Roger William Eisinger Sr., 82, a Washington area builder and real estate developer for many years, died at Georgetown University Hospital Friday of cardiac arrest.

Mr. Eisinger originated the idea for the Bethesda Air Rights Building over the B&O railroad tracks on Wisconsin Avenue in Bethesda. The building was put up, and the development continues under the direction of Mr. Eisinger's son and namesake.

A native of Washington, Mr. Eisinger graduated from the old Central High School and earned a law degree at the old National Law School. He practiced law in the real estate department of a Washington bank, and then in 1926, took over the Eisinger Mill and Lumber Co., which had been founded in Bethesda by his father.

In the same year, he founded the Chevy Chase Federal Savings and loan Association, which merged with Perpetual Savings and Loan in the 1950s. Mr. Eisinger ran the lumber company and the savings and loan association until his retirement in 1954.
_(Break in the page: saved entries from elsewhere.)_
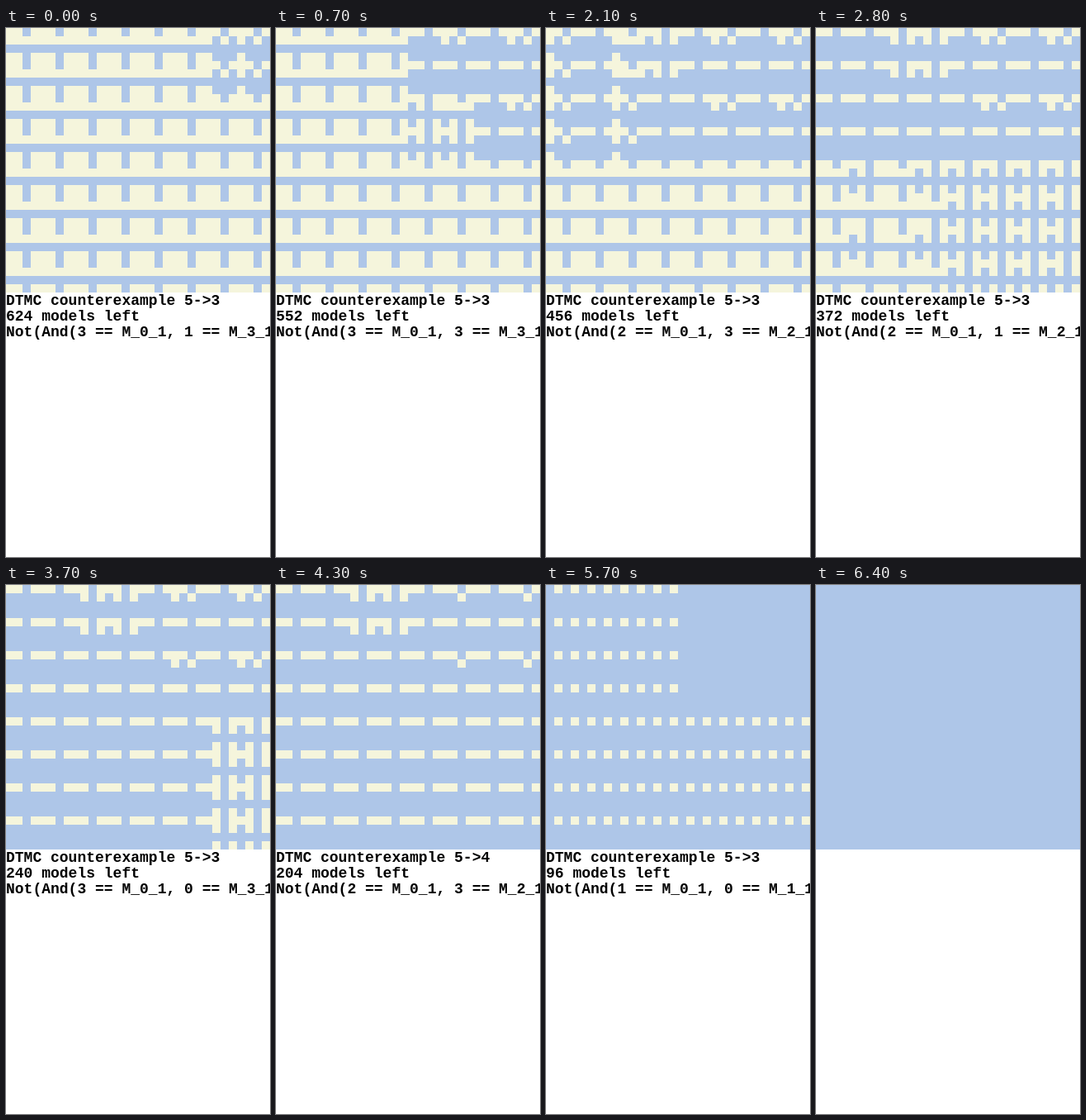
These frames come from a looping animation (320 by 640 pixels, 7.5 s). An HTML page with a canvas:

```html
<!DOCTYPE html>
<html lang="en">
<head>
<meta charset="utf-8">
<title>Counterexamples</title>
<style>
html, body { margin: 0; width: 100%; height: 100%; overflow: hidden; background: #fff; }
canvas, svg { position: absolute; left: 0; top: 0; }
text { font: bold 18px "Liberation Mono", "Courier New", monospace; }
</style>
</head>
<body>
<canvas width="320" height="320"></canvas>
<svg width="320" height="640"><text y="335"/><text y="354"/><text y="373"/></svg>
<script>
const SIZE = 32, CELL = 10, STEP = 100, LOOP = 7500;
const ctx = document.querySelector('canvas').getContext('2d');
const lines = document.querySelectorAll('text');

// One rule per step: the values of M_0 to M_4, a dot leaves a value free.
const rules = `
3..11 2.3.1 2.2.1 2.0.1 221.1 221.1
3..01 3..31 3..21 30.30 31.30 33.30 32.30 32.10
33.10 30.00 31.00 32.00 33.00 3..20 2.1.0 2.3.0
2.0.0 2.2.0 2.1.3 2.3.3 2.0.3 2.2.3 2.1.2 2.3.2
2.0.2 2.2.2 3..12 3..32 3..02 3..22 3..23 3..03
3..13 3..33 201.1 202.1 2.011 2.311 2.311
30.10 31.10 2.111 20.11 20.11
211.1 210.1 00..1 00..0 00..3 00..2 11..1 10..1
11..0 10..0 11..2 10..2 11..3 10..3`.trim().split(/\s+/);

const start = /^(0[123]|1[23]|23)/;

// Each model is a cell; M_i joins bit i of its column and row.
const cells = [];
for (let y = 0; y < SIZE; y++) {
  for (let x = 0; x < SIZE; x++) {
    const key = [0, 1, 2, 3, 4].map(i => (x >> i & 1) + 2 * (y >> i & 1)).join('');
    const end = start.test(key) ? 0 : rules.findIndex(r => new RegExp(r).test(key));
    cells.push({ x, y, end });
  }
}

function caption(step, left) {
  const rule = rules[step];
  if (!rule) return ['', '', ''];
  const terms = [...rule].map((v, i) => v === '.' ? '' : `${v} == M_${i}_1`).filter(Boolean);
  return [
    `DTMC counterexample 5->${terms.length}`,
    `${left} models left`,
    `Not(And(${terms.join(', ')}))`
  ];
}

function draw(step) {
  const open = cells.filter(c => c.end > step);
  ctx.fillStyle = '#aec6e8';
  ctx.fillRect(0, 0, 320, 320);
  ctx.fillStyle = '#f5f5dc';
  for (const c of open) ctx.fillRect(c.x * CELL, c.y * CELL, CELL, CELL);
  caption(step, open.length).forEach((s, i) => lines[i].textContent = s);
}

let shown = -1;
const t0 = performance.now();
function tick() {
  const step = Math.floor((performance.now() - t0) % LOOP / STEP);
  if (step !== shown) draw(shown = step);
  requestAnimationFrame(tick);
}
tick();
</script>
</body>
</html>
```
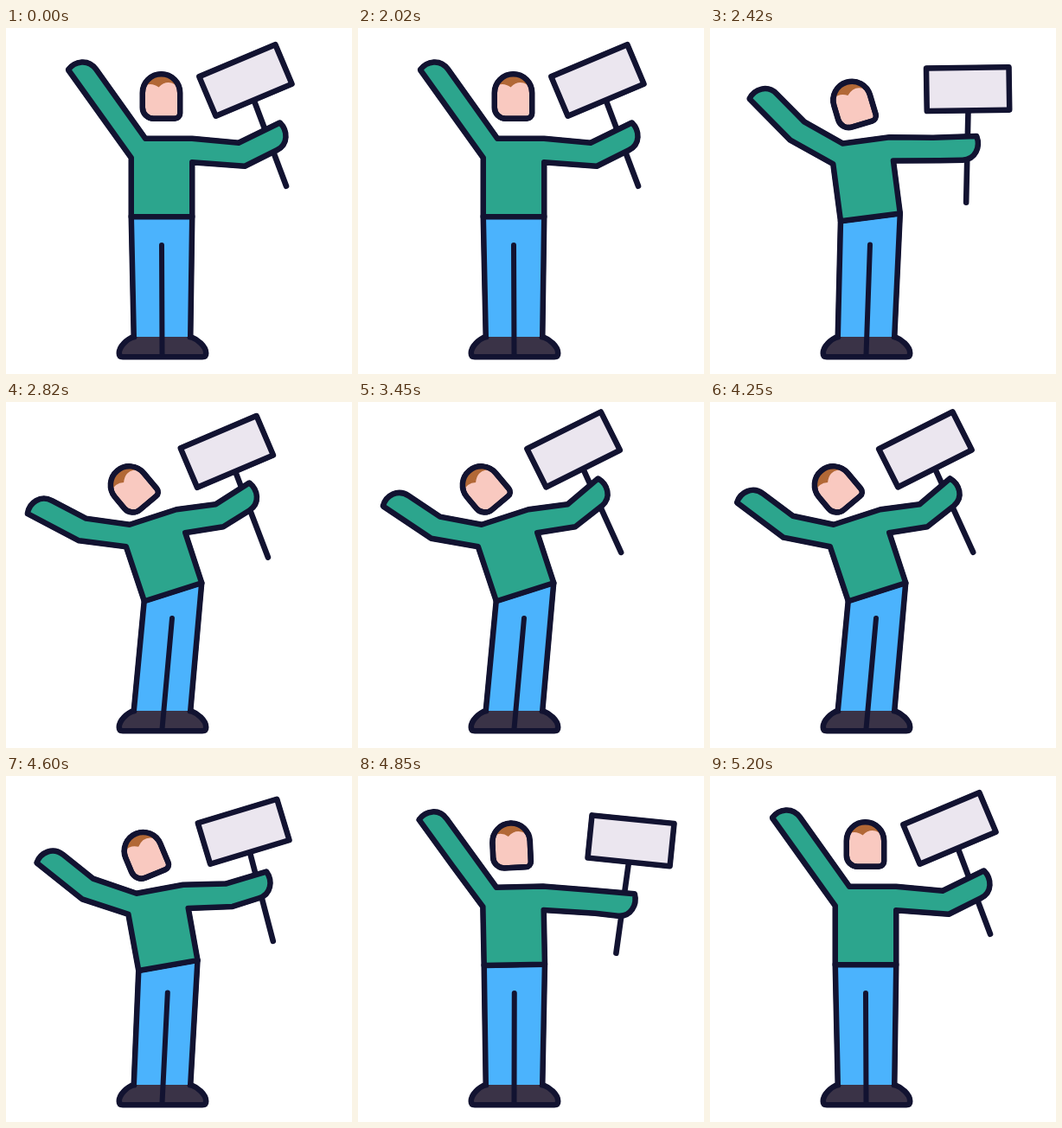
An HTML page with a canvas for the animation above (5220 ms loop, 400 by 400 pixels).

```html
<!DOCTYPE html>
<html>
<head>
<meta charset="utf-8">
<style>
  html, body { margin: 0; width: 100%; height: 100%; overflow: hidden; background: #fff; }
  canvas { display: block; width: 400px; height: 400px; }
</style>
</head>
<body>
<canvas id="stage"></canvas>
<script>
const LOOP = 5220;
const INK = '#121331', GREEN = '#2ca58d', BLUE = '#4bb3fd', SHOE = '#3a3347',
      SKIN = '#f9c9c0', HAIR = '#b26836', PAPER = '#ebe6ef';

const canvas = document.getElementById('stage');
const ctx = canvas.getContext('2d');
const dpr = window.devicePixelRatio || 1;
canvas.width = canvas.height = 400 * dpr;

const mix = (a, b, u) => a + (b - a) * u;
const smooth = (t, a, b) => {
  const p = Math.min(1, Math.max(0, (t - a) / (b - a)));
  return p * p * (3 - 2 * p);
};

// Smooth curve through [time, value] keys, flat at peaks and at both ends
function curve(keys) {
  const slope = keys.map(([t, v], i) => {
    const a = keys[i - 1], b = keys[i + 1];
    if (!a || !b || (v - a[1]) * (b[1] - v) <= 0) return 0;
    return (b[1] - a[1]) / (b[0] - a[0]);
  });
  return t => {
    if (t <= keys[0][0]) return keys[0][1];
    const i = keys.findIndex(k => k[0] > t);
    if (i < 0) return keys[keys.length - 1][1];
    const [t0, v0] = keys[i - 1], [t1, v1] = keys[i];
    const d = t1 - t0, p = (t - t0) / d, q = 1 - p;
    return v0 * q * q * (1 + 2 * p) + v1 * p * p * (3 - 2 * p)
         + d * p * q * (slope[i - 1] * q - slope[i] * p);
  };
}

// Alternating swing between two values, half a period per key
const swing = (start, count, first, second) =>
  Array.from({ length: count }, (_, i) => [start + i * 192.5, i % 2 ? second : first]);

const leftUpper = curve([[2020, 54.4], [2520, 22], [2820, 7.3],
  ...swing(2950, 8, 6, 12), [4450, 6.5], [4600, 18], [4750, 46], [4910, 54.4]]);
const leftFore = curve([[2020, 54.4], [2520, 42], [2820, 27.7],
  ...swing(2950, 8, 24, 39), [4450, 24], [4600, 38.5], [4750, 51], [4910, 54.4]]);
const rightFore = curve([[2020, 26], [2300, -5], [2550, 14], [2820, 32.5],
  ...swing(3090, 8, 40.5, 35), [4600, 16.7], [4870, -5], [5200, 26]]);
const signTilt = curve([[2020, 22.8], [2300, -6], [2550, 12], [2820, 23],
  ...swing(3090, 8, 26.7, 23.6), [4600, 16.9], [4870, -6], [5200, 22.8]]);

const rad = Math.PI / 180;

// Point in a limb's frame: x along it, y across it; side is -1 left, 1 right
function along([px, py], side, deg, x, y) {
  const c = Math.cos(deg * rad), s = Math.sin(deg * rad);
  return [px + x * side * c + y * s, py - x * s + y * side * c];
}

function stroke(path, width) {
  ctx.lineWidth = width;
  ctx.stroke(path);
}

// Outlines are slightly heavier on the outside than on the inside
function paint(path, fill) {
  stroke(path, 7);
  ctx.fillStyle = fill;
  ctx.fill(path);
  stroke(path, 6);
}

function placed(x, y, deg, draw) {
  ctx.save();
  ctx.translate(x, y);
  ctx.rotate(-deg * rad);
  draw();
  ctx.restore();
}

const shoes = new Path2D('M148 357C140 360 131 368 131 376Q131 380 135 380H227Q231 380 231 376C231 368 221 360 213 357');
const skull = new Path2D('M-21.5 -4.5A21.5 21.5 0 0 1 21.5 -4.5V19A6 6 0 0 1 15.5 25H-9A12.5 12.5 0 0 1 -21.5 12.5Z');
const hair = new Path2D('M-24 -11Q-12 -18 -3 -11Q6 -20 16 -14L24 -12V-34H-24Z');
const board = new Path2D('M-47.5 -24.5H47.5V24.5H-47.5Z');
const pole = new Path2D('M0 25L-4 131');

function draw(t) {
  const u = smooth(t, 2120, 2800) - smooth(t, 4310, 4950);
  const pt = (x0, y0, x1, y1) => [mix(x0, x1, u), mix(y0, y1, u)];

  ctx.setTransform(dpr, 0, 0, dpr, 0, 0);
  ctx.fillStyle = '#fff';
  ctx.fillRect(0, 0, 400, 400);
  ctx.strokeStyle = INK;
  ctx.lineCap = ctx.lineJoin = 'round';

  // Legs and shoes
  const waistL = pt(145, 218, 160, 230), waistR = pt(215, 218, 226, 209);
  const legs = new Path2D();
  legs.moveTo(148, 357);
  legs.lineTo(...waistL);
  legs.lineTo(...waistR);
  legs.lineTo(213, 357);
  paint(shoes, SHOE);
  paint(legs, BLUE);
  const seam = new Path2D();
  seam.moveTo(...pt(180, 251, 192, 250));
  seam.lineTo(180.5, 378);
  stroke(seam, 6);

  // Joints
  const pitL = pt(145, 150, 139, 167), pitR = pt(215, 155, 207, 151);
  const a1 = leftUpper(t), a2 = leftFore(t), b = rightFore(t), tilt = signTilt(t);
  const elbowL = along(pitL, -1, a1, 58 - 3 * u, 0);
  const elbowTopL = along(elbowL, -1, (a1 + a2) / 2, 0, 26 / Math.cos((a2 - a1) / 2 * rad));
  const elbowTopR = pt(269, 133, 242.5, 118.5), elbowR = pt(276, 159.5, 251, 144);
  const reach = 53 - 7 * u;
  const handL = (x, y) => along(elbowL, -1, a2, x, y);
  const handR = (x, y) => along(elbowTopR, 1, b, x, y);

  // Sign, held behind the right hand
  const mid = [(elbowTopR[0] + elbowR[0]) / 2, (elbowTopR[1] + elbowR[1]) / 2];
  const grip = along(mid, 1, b, reach * 0.8, 0);
  placed(...grip, tilt, () => {
    ctx.translate(-5 + 5.5 * u, -75 + 16.5 * u);
    stroke(pole, 6.6);
    paint(board, PAPER);
  });

  // Sweater with both arms
  const body = new Path2D();
  const line = (...pts) => pts.forEach(p => body.lineTo(...p));
  body.moveTo(...waistL);
  line(pitL, elbowL, handL(67, 0));
  body.bezierCurveTo(...handL(71, 12), ...handL(64, 26), ...handL(49, 26));
  line(elbowTopL, pt(161, 128, 143, 142), pt(215, 128, 197, 124.5), elbowTopR, handR(reach, 0));
  body.bezierCurveTo(...handR(reach + 4, 12), ...handR(reach - 2, 26.5), ...handR(reach - 17, 26.5));
  line(elbowR, pitR, waistR);
  body.closePath();
  paint(body, GREEN);

  // Head
  placed(...pt(179.5, 79.5, 145.5, 99.5), 40 * u, () => {
    paint(skull, SKIN);
    ctx.save();
    ctx.clip(skull);
    ctx.fillStyle = HAIR;
    ctx.fill(hair);
    ctx.restore();
    stroke(skull, 6);
  });
}

const begin = performance.now();
function tick() {
  draw((performance.now() - begin) % LOOP);
  requestAnimationFrame(tick);
}
tick();
</script>
</body>
</html>
```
He was a member of the Explorers Club, and he and his wife, Marie Hall Eisinger, traveled widely. They were among the first tourists to visit Antarctica by cruise ship.

Mr. Eisinger also had been a founding member of the Potomac Yacht Club. He rowed single, double and eight oared sculls and had represented the club in competition.

In addition to his wife, of the home in Washington, survivors include three sons, Roger Williams Jr., of Potomac, Donald Lee, of Frederick, Md., and Richard Hall, of Annapolis; two daughters, Elizabeth de Guevara, of Caracas, Venezuela, and Margaret E. Logan, of Seattle; three brothers, John O., of Palm Beach, Fla., Constantine C., of Bethesda, and Walter G. Jr., of Washington; a sister, Octavia E. Webb, of Chevy Chase; 18 grandchildren, and one great-grandchild.